Hawaii Army ends hands-off approach to checking IDs at base gates
A soldier from Schofield Barracks, Hawaii, is tested for COVID-19 during ongoing treatment for the 2021 U.S. Army Medical Command Top Chef competition on July 24, 2021. (Antonio Lewis/US Army)
FORT SHAFTER, Hawaii — The military in Hawaii is once again requiring anyone entering its facilities to physically hand over their ID card to gate guards for authentication, a change in procedure that has seemed unwise to some as the state is experiencing a dramatic increase in coronavirus cases.
A hands-off procedure – whereby visitors displayed but kept their IDs – was implemented when the pandemic hit in March 2020 amid fears the coronavirus could be spread by gate guards handling hundreds of ID cards every morning.
The new procedure went into effect Monday, a day after Army Garrison Hawaii announced the change on its Facebook page, where it was met with skepticism by some.
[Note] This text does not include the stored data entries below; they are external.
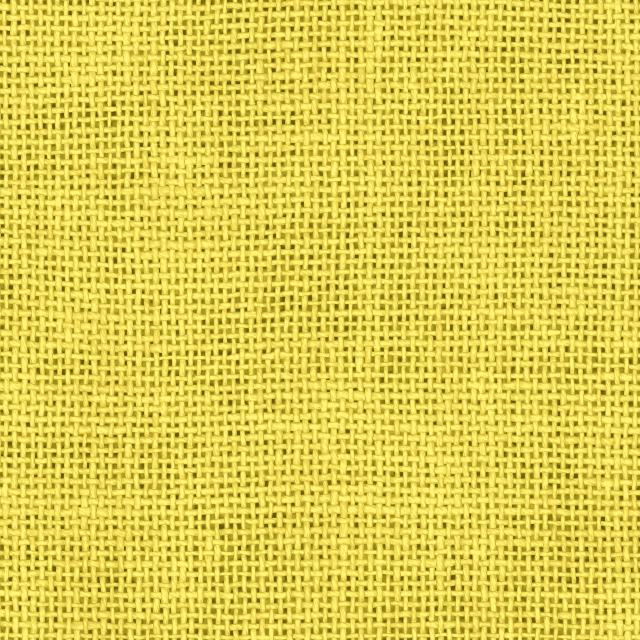
Write a Shadertoy shader that draws this texture.

```glsl
// Yellow burlap: an open plain weave of uneven, slightly wavy jute threads.

const float PI = 3.14159;
const vec2 THREADS = vec2(72.0, 62.0);  // warp threads across, weft threads down
const float WARP_HALF = 0.320;          // half widths, in thread spacings
const float WEFT_HALF = 0.290;
const float WIDTH_VARIATION = 0.11;
const float WOBBLE = 0.18;              // sideways wander of one thread
const float BEND = 0.6;                 // slow bending of the whole cloth
const float SLUB = 0.12;                // extra half width of thick spots
const float FIBRE = 0.36;               // contrast of the fibre grain
const float LIFT_LIGHT = 0.11;          // brightening of raised crossings
const float GAP_TONE = 0.17;

// Tones from the deepest gap to the brightest thread
const vec3 PALETTE[6] = vec3[6](
    vec3(0.40, 0.35, 0.04), vec3(0.60, 0.54, 0.10), vec3(0.73, 0.65, 0.17),
    vec3(0.85, 0.76, 0.26), vec3(0.95, 0.86, 0.33), vec3(1.00, 0.96, 0.48));

float hash(vec2 p) {
    return fract(sin(dot(p, vec2(127.1, 311.7))) * 43758.5);
}

float noise(vec2 p) {
    vec2 i = floor(p), f = fract(p);
    f = f * f * (3.0 - 2.0 * f);
    return mix(mix(hash(i), hash(i + vec2(1, 0)), f.x),
               mix(hash(i + vec2(0, 1)), hash(i + vec2(1, 1)), f.x), f.y);
}

vec3 toneColour(float tone) {
    float t = clamp(tone, 0.0, 1.0) * 5.0;
    vec3 colour = PALETTE[0];
    for (int k = 1; k < 6; k++)
        colour = mix(colour, PALETTE[k], clamp(t - float(k - 1), 0.0, 1.0));
    return colour;
}

// Returns coverage, height and tone; p.x runs across the thread, p.y along it
vec3 thread(vec2 p, float halfWidth, float phase, float seed, float blur) {
    float id = floor(p.x);
    vec2 key = vec2(id * 7.0 + seed, p.y);

    // Uneven spinning: width per thread, drift along it and rare slubs
    float width = halfWidth + WIDTH_VARIATION * (hash(vec2(id, seed)) - 0.5)
                + WIDTH_VARIATION * (noise(key * vec2(1.0, 0.6)) - 0.5);
    width += SLUB * smoothstep(0.82, 0.97, noise(key * vec2(1.0, 0.22) + 31.0));
    float centre = 0.5 + WOBBLE * (noise(key * vec2(1.0, 0.7) + 67.0) - 0.5);
    float offset = p.x - id - centre;
    float coverage = 1.0 - smoothstep(width - blur, width + blur, abs(offset));

    // Alternate over and under at every crossing
    float lift = 0.5 + 0.5 * cos(PI * (p.y - 0.5 + id + phase));
    float across = clamp(offset / width, -1.0, 1.0);
    float roundness = 1.0 - across * across;

    // Twisted fibre grain and a little light from one side
    float grain = noise(vec2(offset * 8.0 + p.y * 3.0 + id * 5.7, p.y * 3.0 + seed));
    float tone = 0.42 + 0.46 * roundness + LIFT_LIGHT * lift - 0.05 * across
               + FIBRE * (grain - 0.5) + 0.07 * (hash(vec2(id, seed + 9.0)) - 0.5);
    return vec3(coverage, lift + 0.3 * roundness, tone);
}

void mainImage(out vec4 fragColor, in vec2 fragCoord) {
    vec2 p = fragCoord / iResolution.xy * THREADS;
    vec2 pixel = THREADS / iResolution.xy;
    float blur = 0.02 + 0.5 * max(pixel.x, pixel.y);

    // Cloth pulled slightly out of square
    vec2 q = p + BEND * (vec2(noise(p * 0.07), noise(p * 0.06 + 40.0)) - 0.5);
    q.y += 0.2 * sin(p.x * 0.09);

    // Looser and tighter regions
    float looseness = 0.07 * (noise(q * 0.16 + 12.0) - 0.5);
    vec3 warp = thread(q, WARP_HALF - looseness, 0.0, 3.0, blur);
    vec3 weft = thread(q.yx, WEFT_HALF - looseness, 1.0, 57.0, blur);

    // Gaps, with loose fuzz showing inside
    float tone = GAP_TONE + 0.46 * (noise(q * 2.3 + 21.0) - 0.5)
               + 0.22 * (noise(q * 0.9 + 80.0) - 0.5);

    // Lay the lower thread first, shaded beside the upper one
    float warpOnTop = smoothstep(-0.15, 0.15, warp.y - weft.y);
    float weftFirst = mix(mix(tone, weft.z - 0.04, weft.x), warp.z, warp.x);
    float warpFirst = mix(mix(tone, warp.z - 0.04, warp.x), weft.z, weft.x);
    tone = mix(warpFirst, weftFirst, warpOnTop);

    // Sparse pale hairs lying across the threads
    float hairLine = abs(noise(q * 0.8 + 150.0) - 0.5);
    float hairMask = smoothstep(0.66, 0.85, noise(q * 0.35 + 200.0));
    tone += 0.16 * hairMask * (1.0 - smoothstep(0.02, 0.07, hairLine));

    // Broad fading over the cloth
    tone += 0.05 * (noise(p * 0.09 + 300.0) - 0.5);
    fragColor = vec4(toneColour(tone), 1.0);
}
```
“I’m sorry, but this is absolutely ridiculous,” commentator Courtney Michelle Edens wrote on Monday. “Lack of all common sense. Are we trying to spread covid further? That’s all it helps. Also, you can scan and see my card without getting your hands on it after touching God knows how many other people’s ID cards.
For most of the pandemic, visitors arriving at Fort Shafter, Schofield Barracks and Wheeler Army Airfield routinely held their ID cards at arm’s length through an open window, with guards sometimes asking them to turn the cards over to see Both sides.
Gate guards at Fort Shafter this week grabbed common access cards from visitors while wearing latex gloves, scanned barcodes and returned them.
“There have been incidents at various gates necessitating the return to physical card handling, despite the pandemic,” Hawaii Army Garrison spokesman Michael Donnelly told Stars and Stripes on Wednesday. . He said he could not discuss specific incidents for operational security reasons.
“With the return to the original standard, our guards are all wearing protective gloves and disinfecting themselves frequently in a shift to do everything possible to remain COVID-19 compliant and ensure the safety and health of those who come into the facilities,” Donnelly said.
COVID-19 is the respiratory disease caused by the coronavirus, which is mainly spread when an infected person expels small liquid particles into the air by coughing, sneezing, talking, singing or breathing, according to the Organization. global health. “People can also become infected by touching their eyes, nose or mouth after touching surfaces or objects that have been contaminated with the virus,” according to a fact sheet on the WHO website.
Like most US states, Hawaii has seen a dramatic increase in coronavirus cases due to the highly transmissible omicron variant. As of Wednesday, the state had recorded 45,328 new infections over the past 14 days.
Approximately 75% of Hawaii’s population is fully immunized.